With two TV series and a blockbuster book in the pipeline Heston’s set to be the chef we’re all going to be talking about this autumn. Matching Food & Wine contributor Signe Johansen, who spent three months working at the Fat Duck, gives an exclusive insight into what goes in Heston’s lab and the team who bring his off-the-wall ideas to fruition.

You only need do a quick trawl on Google to see how much rubbish is written about Heston Blumenthal: that he cooks "Frankenstein food" (The Times), that he's a "man who mistook his kitchen for a lab" (The Guardian) and sneers from the Daily Mail that he "prefers the culinary delights of snail porridge" to a good old English fry up.

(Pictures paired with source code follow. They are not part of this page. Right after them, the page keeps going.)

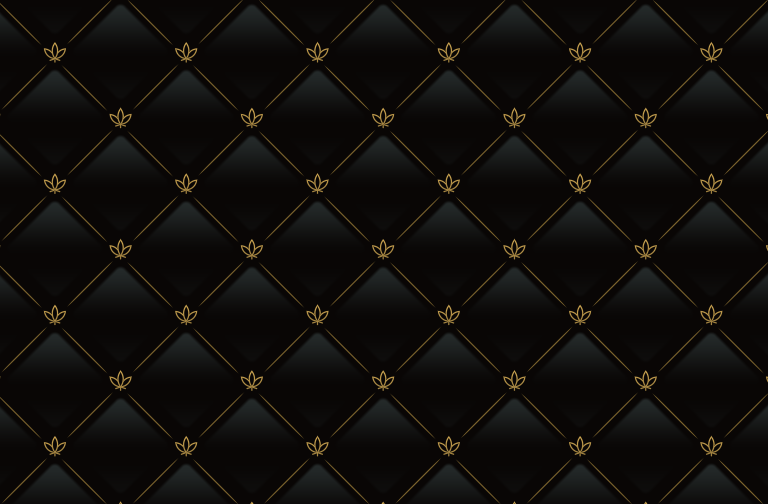
Write a Shadertoy shader that draws this pattern.

```glsl
// Dark quilted cushions with tapered gold seams and a gold leaf emblem at each crossing
#define PERIOD 0.2605            // repeat size, as a fraction of canvas height
#define ANCHOR vec2(0.109, 0.897) // centre of one emblem
#define CUSHION_HALF 0.382       // half side of a cushion, in seam units
#define CUSHION_ROUND 0.07
#define SEAM_INSET vec2(0.050, 0.034)
#define SEAM_WIDTH 0.0043
#define STROKE_WIDTH 0.0046
#define BASE_COLOR vec3(0.034, 0.024, 0.020)
#define SHEEN_COLOR vec3(0.145, 0.168, 0.168)
#define SEAM_GOLD vec3(0.50, 0.40, 0.18)
#define EMBLEM_GOLD vec3(0.78, 0.63, 0.31)

// Diagonal seam coordinates back to upright ones
vec2 upright(vec2 s) {
    return 0.5 * vec2(s.x - s.y, s.x + s.y);
}

float cover(float dist, float halfWidth, float blur) {
    return 1.0 - smoothstep(halfWidth - blur, halfWidth + blur, dist);
}

float segmentDistance(vec2 p, vec2 a, vec2 b) {
    vec2 pa = p - a, ba = b - a;
    return length(pa - ba * clamp(dot(pa, ba) / dot(ba, ba), 0.0, 1.0));
}

float roundedBox(vec2 p, float halfSide, float radius) {
    vec2 d = abs(p) - halfSide + radius;
    return length(max(d, 0.0)) + min(max(d.x, d.y), 0.0) - radius;
}

// Pointed leaf growing from the origin, leaning right by angle
float leafDistance(vec2 p, float angle, float len, float halfWidth) {
    float c = cos(angle), s = sin(angle);
    p = vec2(c * p.x - s * p.y, s * p.x + c * p.y);
    float h = 0.5 * len;
    float shift = (h * h - halfWidth * halfWidth) / (2.0 * halfWidth);
    return length(vec2(abs(p.x) + shift, p.y - h)) - shift - halfWidth;
}

// Three outlined leaves, two low sprigs and a stem
float emblemDistance(vec2 p) {
    vec2 m = vec2(abs(p.x), p.y + 0.050);
    float middle = leafDistance(m, 0.0, 0.117, 0.020);
    float side = leafDistance(m - vec2(0.004, 0.0), 0.80, 0.104, 0.019);
    float d = min(abs(middle), abs(max(side, -middle)));
    d = min(d, segmentDistance(m, vec2(0.006, -0.004), vec2(0.036, -0.014)));
    return min(d, segmentDistance(m, vec2(0.0), vec2(0.0, -0.026)));
}

// Seam along the second axis, thinning and fading at both ends
float seamCover(float across, float along, float blur) {
    float t = along / 0.36;
    float taper = max(1.0 - t * t * t * t, 0.0);
    return cover(abs(across) * 0.7071, SEAM_WIDTH * taper, blur) * smoothstep(0.0, 0.6, taper);
}

void mainImage(out vec4 fragColor, in vec2 fragCoord) {
    float blur = 0.7 / (iResolution.y * PERIOD);
    vec2 u = (fragCoord / iResolution.y - ANCHOR) / PERIOD;
    vec2 seam = vec2(u.x + u.y, u.y - u.x);
    vec2 cell = fract(seam) - 0.5;
    vec2 q = upright(cell);

    // Cushion lit from its top corner, with a faint glint at the bottom
    float body = cover(roundedBox(cell, CUSHION_HALF, CUSHION_ROUND) * 0.7071, -0.004, blur + 0.010);
    float sheen = smoothstep(-0.06, 0.40, q.y);
    sheen += 0.18 * smoothstep(0.12, 0.36, -q.y);
    vec3 color = mix(BASE_COLOR, SHEEN_COLOR, body * sheen);

    // Gold seams above the two upper sides
    vec2 across = cell - 0.5 + SEAM_INSET;
    float line = max(seamCover(across.x, cell.y, blur), seamCover(across.y, cell.x, blur));
    color = mix(color, SEAM_GOLD, line);

    // Emblem at the nearest crossing
    vec2 e = upright(seam - floor(seam + 0.5));
    vec3 gold = EMBLEM_GOLD * mix(0.85, 1.05, smoothstep(-0.07, 0.07, e.y));
    color = mix(color, gold, cover(emblemDistance(e), STROKE_WIDTH, blur));

    fragColor = vec4(color, 1.0);
}
```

It seems to me there are a lot of misconceptions about the Fat Duck in general, and Heston Blumenthal in particular. My expectations of going to work there as a chef stagiaire were confounded by what I saw on a daily basis. The lab is not ghoulish, Heston's not deranged, equipment didn't blown up while I was there (or perhaps it did and I was oblivious making ice creams). Ah yes . . . the ice creams.

I knew I'd struck gold when someone in the lab told me in my first week we would be recipe-testing ice creams. A lot of them. In fact my diary reminds me we had a tasting scheduled early on for 14 ice creams. Even in the darkest days of winter, the Fat Duck ice creams are a wonderful beam of light, a glimmer of sunshine. If there's one thing guaranteed to lift your spirits, a spoonful of delicate kirsch ice cream or intensely flavoured blackcurrant sorbet will do the trick.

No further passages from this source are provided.